January 30, 2009 11:12AM

Obama’s First Broken Campaign Promise

Over on the Tech Liberation Front blog, I’ve been following the Obama administration’s early steps on transparency, a subject we dove into at a December Cato policy forum called “Just Give Us the Data!

President Obama committed to make his administration “the most open and transparent in history.” Boilerplate promises like this often go into campaigns and electioneering. But as a senator, Obama was a leading proponent of the Federal Funding Accountability and Transparency Act, which created USASpend​ing​.gov. Unlike typical politicians promising the most ethical [whatever-they’re-running-for] in history, President Obama and his staff know what transparency is and how to deliver it.

Breaking from the pack, who were (rightly) appreciative of early presidential memoranda calling for new guidelines governing the Freedom of Information Act and an Open Government Directive, I noted the absence of concrete action on the part of the White House itself.

The new administration did not port over the transition’s excellent “Seat at the Table” program, in which documents submitted to the transition team were posted online and subjected to public comment. That failure I called “The Transparency Dog that Didn’t Bark.”

The economic stimulus bill contains a helpful, if imperfect, requirement for disclosure of stimulus spending on a site called Recov​ery​.gov — perhaps the most‐​visited non‐​existent Web site in history.

The White House is not walking the talk on transparency, and yesterday the president violated a campaign promise on transparency. Instead of posting bills sent to him by Congress for five days and taking public comment, President Obama signed non‐​emergency legislation the day after receiving it. Poli​ti​Fact​.com rated this as President Obama’s first broken campaign promise.
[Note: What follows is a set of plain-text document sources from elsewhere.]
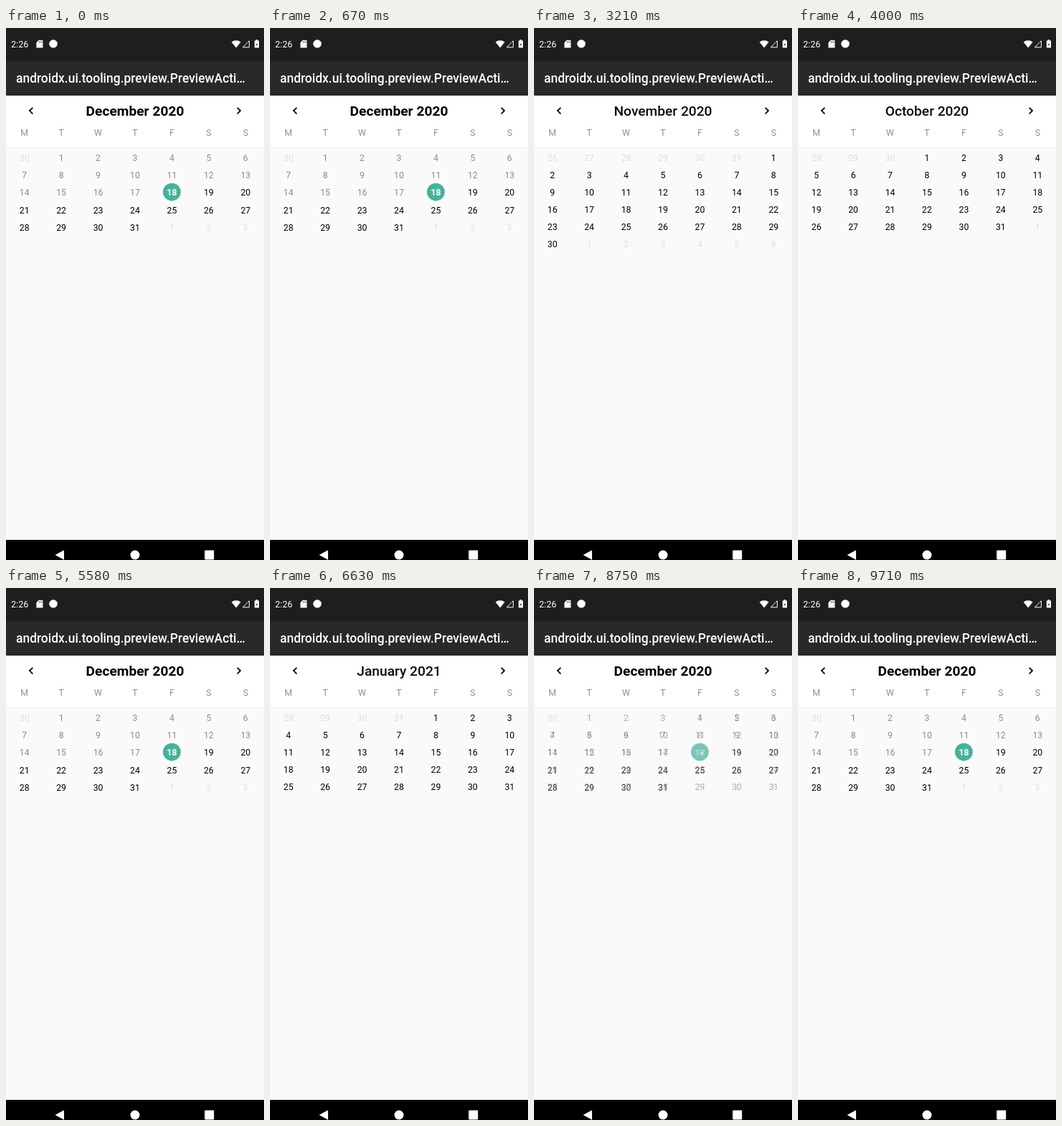
Recreate the animation shown at these times as an HTML page. Size 360 by 740 pixels, loop 9960 ms.

```html
<!DOCTYPE html>
<html lang="en">
<head>
<meta charset="utf-8">
<title>Calendar</title>
<style>
  html, body { margin: 0; width: 100%; height: 100%; overflow: hidden; background: #fafafa; }
  svg { display: block; width: 360px; height: 740px; font-family: Roboto, sans-serif; }
  .bar { fill: #fff; }
  .title { font-size: 17.45px; font-weight: 500; fill: #fff; }
  .month { font-size: 19.2px; font-weight: 500; fill: #0a0a0a; text-anchor: middle; }
  .month.now { font-weight: 700; fill: #000; }
  .cell { font-size: 12.27px; fill: #000; text-anchor: middle; }
  .week { fill: #8f8f8f; }
  .past { fill: #8c8c8c; }
  .out { fill: #dedede; }
  .today { fill: #fff; font-weight: 700; }
  .chevron { fill: none; stroke: #000; stroke-width: 1.8; }
</style>
</head>
<body>
<svg viewBox="0 0 360 740">
  <rect width="360" height="740" fill="#fafafa"/>
  <rect y="94" width="360" height="72" fill="#fff"/>
  <rect y="166" width="360" height="1" fill="#eee"/>
  <rect width="360" height="46" fill="#1e1e1e"/>
  <rect y="46" width="360" height="48" fill="#292929"/>
  <rect y="712" width="360" height="28"/>

  <g class="bar">
    <text x="7" y="26.6" font-size="12.6">2:26</text>
    <path d="M45.4 17h6v10.4h-9V20.2z"/>
    <path d="M46.2 18.4v2.2M48 18.4v2.2M49.8 18.4v2.2" stroke="#1e1e1e" stroke-width=".8"/>
    <circle cx="66" cy="22" r="5.8"/>
    <path d="M314.6 19.6Q321 14.8 327.6 19.6L321.1 27.4z"/>
    <path d="M339.4 17.8v9h-9z" fill="none" stroke="#fff"/>
    <path d="M348.6 16.2h2.6v1.2h1.8v10h-6.2v-10h1.8z"/>
    <circle cx="350" cy="23" r="1" fill="#1e1e1e"/>
    <path d="M81 726.2v13.6L68.6 733z"/>
    <circle cx="180" cy="733" r="6.5"/>
    <rect x="277.2" y="726.6" width="13" height="13" rx="1"/>
  </g>
  <text class="title" x="14" y="76">androidx.ui.tooling.preview.PreviewActi…</text>

  <circle id="ripple" cy="115" r="18" fill="#dedede" opacity="0"/>
  <path class="chevron" d="M37.3 110.8L33 115.1L37.3 119.4M322.7 110.8L327 115.1L322.7 119.4"/>
  <g id="week"></g>
  <g id="grids"></g>
  <g id="titles"></g>
</svg>
<script>
const LOOP = 9960, FADE = 220, FIRST = 2;
const $ = id => document.getElementById(id);

// name, days, weekday of the 1st (Monday = 0), days in the month before
const months = [
  ['October 2020', 31, 3, 30],
  ['November 2020', 30, 6, 31],
  ['December 2020', 31, 1, 30],
  ['January 2021', 31, 4, 31],
  ['February 2021', 28, 0, 31]
];

// start of the cross-fade, direction, time the arrow is held before it
const taps = [
  [2400, -1, 370], [3560, -1, 190], [4700, 1, 75], [5310, 1, 40],
  [6310, 1, 0], [7230, 1, 0], [7920, -1, 0], [8650, -1, 0]
];

function add(parent, tag, attrs, text = '') {
  const el = document.createElementNS('http://www.w3.org/2000/svg', tag);
  for (const key in attrs) el.setAttribute(key, attrs[key]);
  el.textContent = text;
  return parent.appendChild(el);
}

const colX = col => 25.7 + col * 51.43;
const cell = (parent, col, y, text, kind) =>
  add(parent, 'text', { x: colX(col), y: y + 4.4, class: 'cell ' + kind }, text);

[...'MTWTFSS'].forEach((day, i) => cell($('week'), i, 145.6, day, 'week'));

const layers = months.map(([name, days, lead, before], m) => {
  const now = m === FIRST;
  const grid = add($('grids'), 'g', {});
  const title = add($('titles'), 'text', { x: 180, y: 121.8, class: now ? 'month now' : 'month' }, name);
  const cells = Math.ceil((lead + days) / 7) * 7;
  for (let i = 0; i < cells; i++) {
    const n = i - lead + 1, row = Math.floor(i / 7), col = i % 7;
    const y = 180.2 + row * 24 + (now && row > 2 ? 0.9 : 0);
    let label = n, kind = '';
    if (n < 1) { label = before + n; kind = 'out'; }
    else if (n > days) { label = n - days; kind = 'out'; }
    else if (now && n < 18) kind = 'past';
    else if (now && n === 18) {
      kind = 'today';
      add(grid, 'circle', { cx: colX(col), cy: 228.1, r: 12.4, fill: '#45b29d' });
    }
    cell(grid, col, y, label, kind);
  }
  return { grid, title };
});

const clamp = v => Math.max(0, Math.min(1, v));

// cubic-bezier(.4, 0, .2, 1)
function ease(x) {
  if (x <= 0 || x >= 1) return clamp(x);
  let lo = 0, hi = 1, s;
  for (let i = 0; i < 20; i++) {
    s = (lo + hi) / 2;
    const bx = 1.2 * s * (1 - s) ** 2 + 0.6 * s * s * (1 - s) + s ** 3;
    if (bx < x) lo = s; else hi = s;
  }
  return 3 * s * s * (1 - s) + s ** 3;
}

function draw(t) {
  let from = FIRST, to = FIRST, p = 1, glow = 0, grow = 0, dir = -1;
  for (const [start, step, hold] of taps) {
    if (t >= start) {
      from = to;
      to += step;
      p = ease((t - start) / FADE);
    }
    const press = start - hold;
    if (hold && t >= press && t < start + 150) {
      dir = step;
      grow = clamp((t - press) / 100);
      glow = (0.3 + 0.2 * grow) * clamp(1 - (t - start) / 150);
    }
  }
  layers.forEach(({ grid, title }, i) => {
    grid.setAttribute('opacity', i === to ? p : i === from ? 1 - p : 0);
    title.setAttribute('opacity', i === to ? 1 : 0);
  });
  const ripple = $('ripple');
  ripple.setAttribute('cx', dir < 0 ? 35 : 325);
  ripple.setAttribute('r', 12 + 6 * grow);
  ripple.setAttribute('opacity', glow);
}

let begin;
function tick(now) {
  begin ??= now;
  draw((now - begin) % LOOP);
  requestAnimationFrame(tick);
}
draw(0);
requestAnimationFrame(tick);
</script>
</body>
</html>
```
The president’s good intentions are not in doubt, but nobody ever said delivering on transparency was going to be easy. So far, he seems to be having a rough time of it. The Obama administration can still deliver revolutionary change in the transparency area, but it has to actually work at it and take concrete steps.